FCC Commissioner Geoffrey Starks

Federal Communications Commission

Mon, 05/04/2020 - 18:00 to 19:00

FCC Commissioner Geoffrey Starks will virtually host this roundtable to discuss the connectivity needs of students, faculty, and staff at Historically Black Colleges and Universities (HBCUs) during this unprecedented crisis. This event will feature special remarks from U.S. Representative Alma Adams (NC-12) & U.S. Representative G.K. Butterfield (NC-01) and convene Presidents and leadership from HBCUs across the nation.

The coronavirus crisis shines light on educational inequalities

The pandemic has exposed inequalities as education has moved online — work that can’t be performed at home, exposing usually lower-paid adults to greater risk; lack of access to child care and quality early learning; food insecurity; and a digital divide that prevents online learning during the crisis. Schools have stepped up to provide nutritional meals, computer equipment, Internet access and cover for essential workers, but they should not bear the burden alone.

Libraries and Schools Are Bridging the Digital Divide During the Coronavirus Pandemic

Stay-at-home policies have made the web critical for tasks such as schoolwork, applying for unemployment benefits, and consulting with doctors. But millions of Americans lack reliable broadband access. Libraries, schools, and businesses are taking creative steps to expand Wi-Fi networks in underserved neighborhoods.

Off‐Campus Internet Connectivity Needs of K‐12 School Students and Public Library Patrons in the United States During COVID‐19 Pandemic

A report that summarizes the need to connect millions of K‐12 students to the Internet from their home because they lack adequate internet access. These students cannot attend school, submit homework, or take tests online. An estimated $7.5 billion is required to provide these students with a secure and reliable network connection and connected learning device. Funds For Learning estimates that a total of $5.25 billion in E-rate discounts would be required, and the remaining $2.29 billion would be paid by schools and libraries with funding from other sources.

Coronavirus lockdown, lack of broadband could lead to 'education breakdown'

The coronavirus pandemic has forced a lockdown of millions of people around the world, and New York, where schools have been shut down since March 16, and teachers and students have resorted to distance learning with online classes. But Larissa Rosa, an English-as-a-second-language teacher at Public School 7 Samuel Stern in the East Harlem neighborhood of New York, said at least 45 of the roughly 400 students at her school haven't logged on once.

Stick to Principle

The principles we need to connect us were enshrined by a Republican-led Congress in the Telecommunications Act of 1996. In the legislation, overwhelmingly approved by both Republicans and Democrats, the law mandates that the Federal Communications Commission to base policies for the preservation and advancement of universal service on principles including:

What the FCC Should Do Now to Support America and Our Learners

Here are five ideas about what the Federal Communications Commission can do, right now, to keep us as a country moving forward:

America’s Broadband Moment

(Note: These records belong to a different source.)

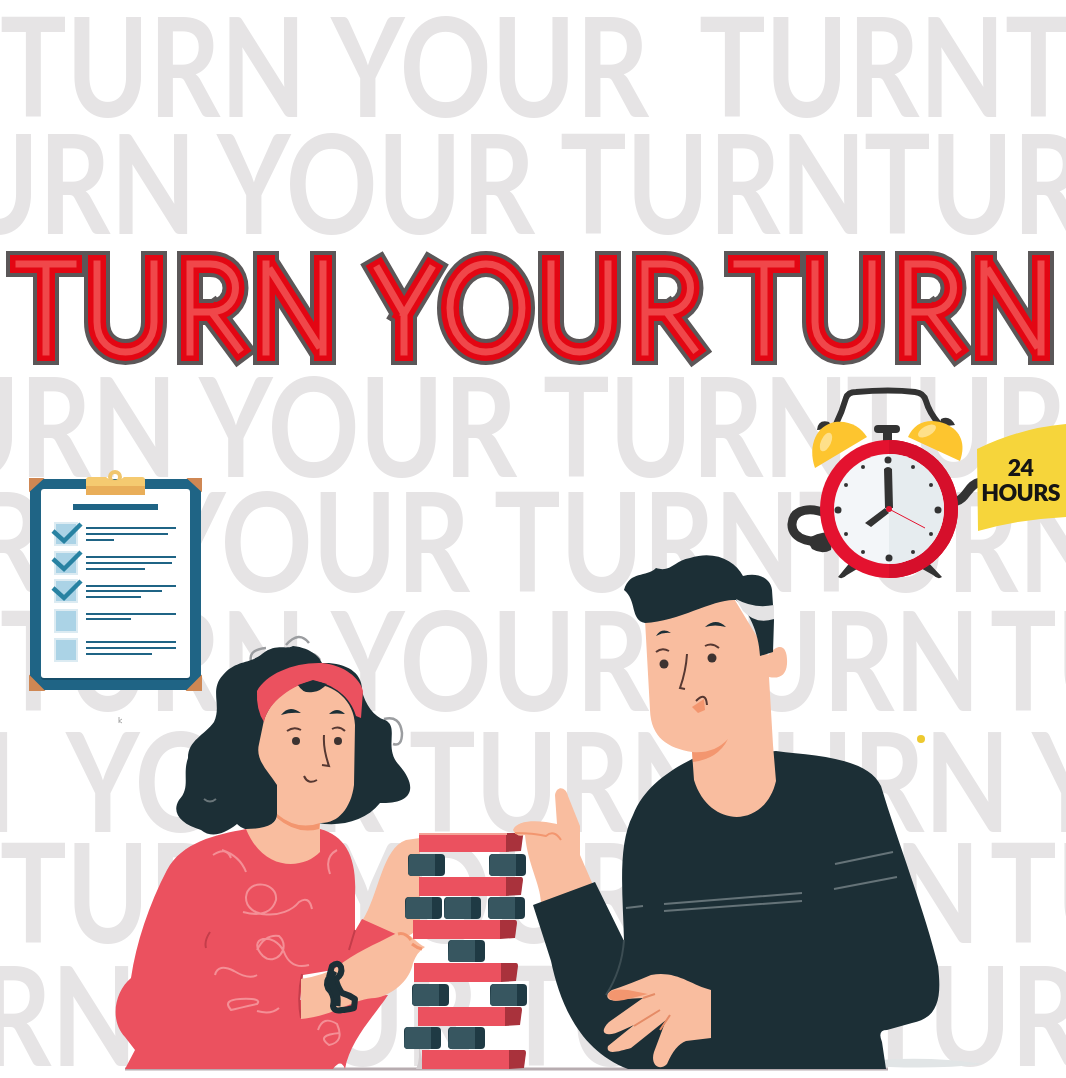
<!DOCTYPE html>
<html lang="en">
<head>
<meta charset="utf-8">
<title>Turn your turn</title>
<style>
:root{--paper:#fff;--ghost:#e6e4e5;--red:#e30613;--red-light:#f0474a;--outline:#5b5758;--coral:#eb515f;--coral-light:#f48f96;--maroon:#a9323c;--ink:#1c2f36;--slate:#375660;--slate-dark:#1f3a44;--skin:#f9bd9f;--skin-dark:#f3966f;--yellow:#f6d53b;--bell:#fdc52f;--charcoal:#333;--teal:#1f6485;--teal-bright:#2882a2;--sky:#abd3e6;--tan:#cf8753}
*{margin:0;box-sizing:border-box}
html,body{width:1066px;height:1078px;overflow:hidden;background:var(--paper)}
.poster{position:relative;width:1066px;height:1078px;overflow:hidden;background:var(--paper)}
.poster svg{position:absolute;left:0;top:0;display:block}
.ghost-words{font:700 138px Lato,"Open Sans",sans-serif;fill:var(--ghost)}
.hours{position:absolute;left:977px;top:455px;width:87px;font:900 23px/25px Lato,"Open Sans",sans-serif;text-align:center;color:#151515;letter-spacing:-.6px}
</style>
</head>
<body>
<main class="poster">
<svg class="ghost-words" width="1066" height="1078" aria-hidden="true">
<defs>
<text id="turn" textLength="306" lengthAdjust="spacingAndGlyphs">TURN</text>
<text id="your" textLength="318" lengthAdjust="spacingAndGlyphs">YOUR</text>
</defs>
<g transform="translate(0 117)"><use href="#turn"/><use href="#your" x="331"/><use href="#turn" x="699"/><use href="#turn" x="1005"/></g>
<g transform="translate(0 234)"><use href="#turn" x="-110"/><use href="#your" x="217"/><use href="#turn" x="560"/><use href="#turn" x="864"/></g>
<g transform="translate(0 477)"><use href="#turn" x="-129"/><use href="#your" x="199"/><use href="#turn" x="543"/><use href="#turn" x="846"/></g>
<g transform="translate(0 592)"><use href="#turn" x="-176"/><use href="#your" x="152"/><use href="#turn" x="494"/><use href="#turn" x="798"/></g>
<g transform="translate(0 711)"><use href="#turn"/><use href="#your" x="331"/><use href="#turn" x="674"/><use href="#turn" x="990"/></g>
<g transform="translate(0 832)"><use href="#turn" x="-290"/><use href="#your" x="66"/><use href="#turn" x="409"/><use href="#turn" x="704"/><use href="#your" x="1032"/></g>
<g transform="translate(0 943)"><use href="#turn"/><use href="#your" x="331"/><use href="#turn" x="674"/><use href="#turn" x="990"/></g>
<g transform="translate(0 1066)"><use href="#turn" x="-169"/><use href="#your" x="160"/><use href="#turn" x="503"/><use href="#turn" x="862"/></g>
</svg>

<h1>
<svg width="1066" height="1078" role="img" aria-label="Turn your turn">
<defs>
<path id="letter-u" d="M97 264V322C97 362 154 362 154 322V264"/>
<path id="letter-r" d="M190 264V352M190 264H210C244 264 244 312 210 312H190M213 314L239 349"/>
<g id="word-turn"><path d="M19 264H73M46 264V352"/><use href="#letter-u"/><use href="#letter-r"/><path d="M266 264V352M271 271L318 345M323 264V352"/></g>
<g id="headline" fill="none" stroke-linecap="square"><use href="#word-turn"/><path d="M378 269L404 314V352M431 269L404 314"/><ellipse cx="486" cy="308" rx="36" ry="44"/><use href="#letter-u" x="454"/><use href="#letter-r" x="455"/><use href="#word-turn" x="718"/></g>
</defs>
<use href="#headline" stroke="var(--outline)" stroke-width="26"/>
<use href="#headline" stroke="var(--red)" stroke-width="18"/>
<use href="#headline" stroke="var(--red-light)" stroke-width="7"/>
</svg>
</h1>

<svg width="1066" height="1078" role="img" aria-label="Two people playing a block tower game, with a checklist and an alarm clock">
<defs>
<g id="task"><rect x="54" y="-1" width="24" height="24" fill="#dcebf2"/><rect x="56" y="1" width="20" height="20" fill="var(--sky)"/></g>
<path id="tick" d="M53 7L64 17L81 0" fill="none" stroke="var(--teal-bright)" stroke-width="4.5"/>
<g id="plank"><path d="M0 0H87V19H0Z" fill="var(--coral)"/><path d="M87 0H102Q104 0 104 3L102 18L87 19Z" fill="var(--maroon)"/></g>
<g id="peg"><rect width="37" height="22" rx="4" fill="var(--slate-dark)"/><path d="M4 0H27V22H4Q0 22 0 18L1 4Q1 0 4 0Z" fill="var(--slate)"/></g>
</defs>

<g id="clipboard">
<rect x="30" y="479" width="171" height="211" rx="3" fill="var(--teal)"/>
<path d="M30 490V479H42ZM201 490V479H189ZM30 677V690H43ZM201 677V690H188Z" fill="var(--tan)" stroke="var(--tan)" stroke-width="2"/>
<rect x="41" y="489" width="149" height="191" rx="3" fill="#174d69"/><rect x="41" y="489" width="149" height="189" rx="3" fill="#fff"/>
<circle cx="115" cy="477" r="5" fill="none" stroke="#f0c66d" stroke-width="4"/>
<path d="M89 477H106Q115 485 124 477H142Q145 477 145 480V495H86V480Q86 477 89 477Z" fill="#f5ca70"/><path d="M86 486H145V495H86Z" fill="#e9ae59"/>
<path d="M73 507H158" stroke="var(--teal)" stroke-width="6"/>
<use href="#task" y="523"/><use href="#task" y="552"/><use href="#task" y="580"/><use href="#task" y="610"/><use href="#task" y="639"/>
<use href="#tick" y="524"/><use href="#tick" y="552"/><use href="#tick" y="581"/>
<path d="M86 528H176M86 534H168M86 540H114M86 557H176M86 563H172M86 569H145M86 586H176M86 591H162M86 597H141M86 614H176M86 619H131M86 642H176M86 648H176M86 654H152" stroke="var(--teal)" stroke-width="2.2"/>
</g>

<g id="alarm-clock">
<path d="M836 424Q842 412 846 398Q848 392 856 392Q890 389 915 392Q924 393 926 401Q929 412 939 424" fill="none" stroke="var(--charcoal)" stroke-width="6"/>
<g fill="var(--charcoal)"><path d="M817 430Q818 419 829 422L833 429ZM955 425Q950 415 941 419L939 427Z"/>
<path d="M852 560L838 577Q842 580 847 575L862 566ZM926 560L942 577Q938 580 933 575L917 566Z"/><path d="M883 430H892V446H883Z"/><rect x="874" y="425" width="26" height="8" rx="4"/></g>
<path d="M833 537C815 546 791 540 792 524C793 508 812 507 827 514" fill="none" stroke="var(--charcoal)" stroke-width="9"/>
<path d="M807 540Q818 530 839 533L842 541L832 542L831 550Q822 555 812 549Z" fill="var(--charcoal)"/>
<path d="M955 502C967 499 968 484 980 482" fill="none" stroke="var(--charcoal)" stroke-width="9"/>
<path d="M815 468C807 445 817 425 835 422C849 420 861 427 867 437Z" fill="var(--bell)"/><path d="M908 437C914 422 930 417 946 424C961 431 966 444 960 461Z" fill="var(--bell)"/>
<ellipse cx="826" cy="442" rx="5" ry="10" transform="rotate(25 826 442)" fill="#fee08a"/><ellipse cx="927" cy="431" rx="10" ry="5" transform="rotate(-30 927 431)" fill="#fee08a"/>
<circle cx="889" cy="509" r="69" fill="#e4122f"/><path d="M889 440A69 69 0 0 1 889 578Z" fill="#d60f2b"/>
<circle cx="889" cy="509" r="55" fill="#f3f6f9"/><path d="M889 454A55 55 0 0 1 889 564Z" fill="#e6ecef"/>
<g fill="var(--charcoal)"><circle cx="888" cy="460" r="3.5"/><circle cx="889" cy="558" r="3.5"/><circle cx="838" cy="510" r="3.5"/><circle cx="938" cy="510" r="3.5"/><circle cx="863" cy="467" r="2"/><circle cx="913" cy="467" r="2"/><circle cx="846" cy="485" r="2"/><circle cx="931" cy="485" r="2"/><circle cx="846" cy="534" r="2"/><circle cx="931" cy="534" r="2"/><circle cx="863" cy="552" r="2"/><circle cx="913" cy="552" r="2"/>
<path d="M884 469Q888 465 892 469L893 508H885ZM889 513L871 527L865 523L885 508Z"/></g>
<path d="M889 509L925 528" stroke="#e4122f"/><circle cx="889" cy="509" r="3" fill="#e4122f"/>
<path d="M977 449Q1020 428 1066 424V517Q1020 519 978 531Z" fill="var(--yellow)"/>
</g>

<g id="ground"><path d="M822 1062Q850 1056 880 1060Q930 1056 984 1064Q940 1069 890 1067Q850 1069 822 1062Z" fill="#e1e5e6"/><path d="M125 1069H888" stroke="#b7acb0" stroke-width="3"/><path d="M416 1069Q421 1060 418 1040L424 1069Z" fill="#d2cdcf"/><circle cx="921" cy="739" r="4" fill="#edc92f"/><path d="M119 717V723M122 719L119 721L122 723" fill="none" stroke="#aaa"/></g>

<g id="woman">
<path d="M252 664Q246 650 266 648M286 645Q299 630 309 643M301 655Q313 650 320 660M384 719Q400 715 402 733Q402 747 393 744" fill="none" stroke="#9b9da0" stroke-width="2.5"/>
<path d="M262 654C276 643 286 650 293 646C312 648 320 658 322 663C345 662 363 672 362 691C365 704 374 717 385 720C400 727 383 748 399 765C419 788 412 804 380 803C366 821 340 827 318 823L278 814C274 833 248 835 237 824C223 835 211 838 201 830C181 824 171 813 179 800C191 787 182 775 188 758C188 740 205 735 214 722C222 705 209 690 223 675C235 660 250 664 262 654Z" fill="var(--ink)"/>
<path d="M362 921C379 895 382 848 406 840L420 838V925Q412 938 400 937Z" fill="var(--skin)"/>
<path d="M246 829C215 835 182 842 167 870C149 904 136 944 131 978C115 991 109 1020 125 1037L135 1050L125 1069H333Q341 1058 345 1069C350 1040 375 1015 388 995L300 1000L303 975L345 968Q375 957 400 936L362 919L355 931V895C357 858 346 836 320 829Z" fill="var(--coral)"/>
<path d="M264 720C272 698 290 685 306 684C333 682 354 700 355 725L354 785C351 809 337 824 320 823V852C304 869 264 873 246 829Q277 829 277 814V785C268 771 255 760 259 744Z" fill="var(--skin)"/>
<path d="M277 814Q297 831 320 823L319 829Q297 835 277 818Z" fill="var(--skin-dark)"/>
<path d="M257 691C266 674 294 662 322 663C344 665 360 678 363 691L361 718L356 716C351 697 333 684 314 681C293 684 268 702 264 722Q256 710 257 691Z" fill="var(--coral)"/>
<path d="M298 685Q303 694 313 692Q321 691 327 684L313 680ZM281 715Q289 704 301 713Q290 712 281 715ZM329 714Q337 706 345 714Q337 713 329 714Z" fill="var(--ink)"/>
<circle cx="296" cy="741" r="4" fill="#3d3331"/><circle cx="338" cy="741" r="4" fill="#3d3331"/>
<path d="M287 731Q294 726 301 730M332 729Q339 725 345 731M324 735Q323 749 329 766L322 765M304 776Q308 785 317 780" fill="none" stroke="#563832" stroke-width="2"/>
<path d="M204 799Q210 804 216 799" fill="none" stroke="#6a767a" stroke-width="2"/>
<g fill="none" stroke="var(--coral-light)" stroke-width="2"><path d="M213 855Q226 846 231 858M222 850Q240 856 246 872M243 912Q270 919 276 900C278 882 248 878 246 897C245 919 285 920 299 902Q309 895 312 909M330 874Q324 857 337 850M257 950Q265 934 279 936C292 948 275 967 263 956C245 938 274 930 284 952Q291 970 309 965M215 975Q218 963 234 971Q249 980 257 975M231 1010Q222 1000 240 999Q263 998 257 1004Q239 1008 231 1010ZM257 1011Q271 1015 279 1008M318 1030Q323 1015 337 1024Q345 1042 329 1045Q315 1035 340 1033"/></g>
<path d="M210 932Q204 941 206 948M302 974Q297 997 301 1018M355 930L349 950" fill="none" stroke="#c43d4a" stroke-width="2"/>
<path d="M301 979Q325 975 337 967C354 953 374 945 397 933C410 930 416 944 425 947Q417 952 413 963C410 981 391 996 375 998C354 998 338 1015 301 1019Z" fill="var(--skin)"/>
<path d="M398 934Q405 932 411 940M412 944Q417 948 422 949" fill="none" stroke="var(--skin-dark)" stroke-width="3"/>
<path d="M332 966Q338 961 341 967Q343 974 336 979Q337 986 342 993Q349 995 355 999L354 1008Q346 1010 342 1010Q334 1012 333 1006Q335 998 331 992Q324 985 329 977Z" fill="none" stroke="var(--ink)" stroke-width="6" stroke-linejoin="round"/><path d="M334 971Q328 981 335 990Q338 997 337 1006" fill="none" stroke="var(--ink)" stroke-width="7"/>
</g>

<g id="tower">
<use href="#plank" x="419" y="833"/><use href="#peg" x="408" y="854"/><use href="#peg" x="489" y="854"/>
<use href="#plank" x="419" y="877"/><use href="#peg" x="405" y="897"/><use href="#peg" x="444" y="897"/><use href="#peg" x="488" y="897"/>
<use href="#plank" x="413" y="920"/><use href="#peg" x="448" y="940"/>
<use href="#plank" x="414" y="963"/><use href="#peg" x="412" y="984"/><use href="#peg" x="490" y="984"/>
<use href="#plank" x="418" y="1007"/><use href="#peg" x="404" y="1027"/><use href="#peg" x="448" y="1027"/>
<use href="#plank" x="422" y="1050"/>
<path d="M419 834H507" stroke="#f4a297" stroke-width="2"/>
</g>

<g id="man">
<path d="M513 830C517 819 540 820 557 824L555 795C557 785 566 787 568 796L580 826V855L593 885L541 903C540 882 528 866 525 835Q517 838 513 830Z" fill="var(--skin)"/>
<path d="M515 833Q533 833 546 836Q554 829 561 840" fill="none" stroke="var(--skin-dark)" stroke-width="2"/>
<path d="M776 751C815 756 867 757 881 786C898 843 926 914 938 966C942 998 938 1018 912 1023L887 1030Q877 1030 882 1042L886 1069H628C580 1051 560 1004 551 961L533 905L595 882L624 941C623 895 617 846 633 815C644 787 670 770 694 758Z" fill="var(--ink)"/>
<path d="M645 620L733 597L768 655C780 641 788 646 787 664C786 676 779 679 769 677L773 745L776 781C765 829 709 829 694 780L692 752C668 748 651 738 650 710Z" fill="var(--skin)"/>
<path d="M692 752Q714 754 728 739Q718 759 693 762Z" fill="var(--skin-dark)"/>
<path d="M624 590C630 570 646 578 656 568C671 573 675 560 690 558C715 550 735 561 743 576C758 572 771 578 772 590L774 620L773 652L760 656C759 632 748 610 736 600C715 598 680 621 645 623C630 620 637 600 624 590Z" fill="var(--ink)"/>
<path d="M736 599Q754 609 774 605V619Q756 625 743 611Z" fill="#e4e3e4"/>
<path d="M656 636Q662 627 671 633Q663 632 656 636ZM705 627Q716 617 726 627Q715 624 705 627Z" fill="var(--ink)"/>
<circle cx="664" cy="664" r="4.5" fill="#3d3331"/><circle cx="712" cy="658" r="4.5" fill="#3d3331"/>
<path d="M656 652Q662 647 669 651M705 646Q712 642 719 648M687 654Q686 671 680 688L685 689M696 701Q706 691 707 705" fill="none" stroke="#563832" stroke-width="2"/>
<path d="M692 707L704 699L705 710L698 713Z" fill="var(--skin-dark)"/>
<path d="M664 904L802 893M664 911L802 901M626 908L643 906M835 864L893 852M834 889L897 877" stroke="#657378" stroke-width="2"/>
<path d="M624 940Q622 970 606 995" fill="none" stroke="#3c4d53" stroke-width="2"/>
<path d="M711 990C691 985 676 970 651 975Q630 984 612 990C601 997 611 1004 624 999L643 998L609 1022C597 1034 607 1038 623 1030L634 1025L608 1046C605 1056 620 1051 631 1048L666 1020L654 1052C650 1064 659 1072 667 1064Q675 1045 686 1041L711 1038Z" fill="var(--skin)"/>
<path d="M608 995Q609 988 628 990L648 994L624 1000Q609 1003 608 995Z" fill="var(--skin-dark)"/>
<path d="M643 998L655 994M634 1026L660 1010M660 1030L670 1015" fill="none" stroke="#e58b66" stroke-width="2"/>
</g>
</svg>
<p class="hours">24<br>HOURS</p>
</main>
</body>
</html>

The debate on whether broadband is a luxury or an essential connection to society is over. More than twice as many people are now using residential broadband during business hours as before the COVID-19 crisis. Over 55 million students have been impacted by school closures. The use of telehealth has skyrocketed. This, I believe, is our broadband moment: a hinge of history that will determine whether today’s residential broadband is fit for the changed world in which we inhabit or whether its limits work to disadvantage those that are not equipped to use it.

With limited internet, one mom finds a way to home-school outside the home

Home-schooling looks a little different for some families across the country, especially those who can't afford unlimited internet access. Tawana Brown of South Bend, Indiana begins each day by driving her family to a parking lot where school buses that are equipped with Wi-Fi are parked. She has been keeping up with this daily schedule after coronavirus concerns led to the closure of schools in the South Bend school district.

Why E-rate Should Fund Home Broadband During COVID-19

The lack of affordable residential broadband reflects a failure of US broadband policy. The National Broadband Plan of 2010 called for ubiquitous, affordable, high-speed broadband for all by the year 2020. Depending on which measure you use, the U.S. has fallen short by 10% to 50%. We are now suffering the consequences – residential broadband is often slow, expensive, and not universally available.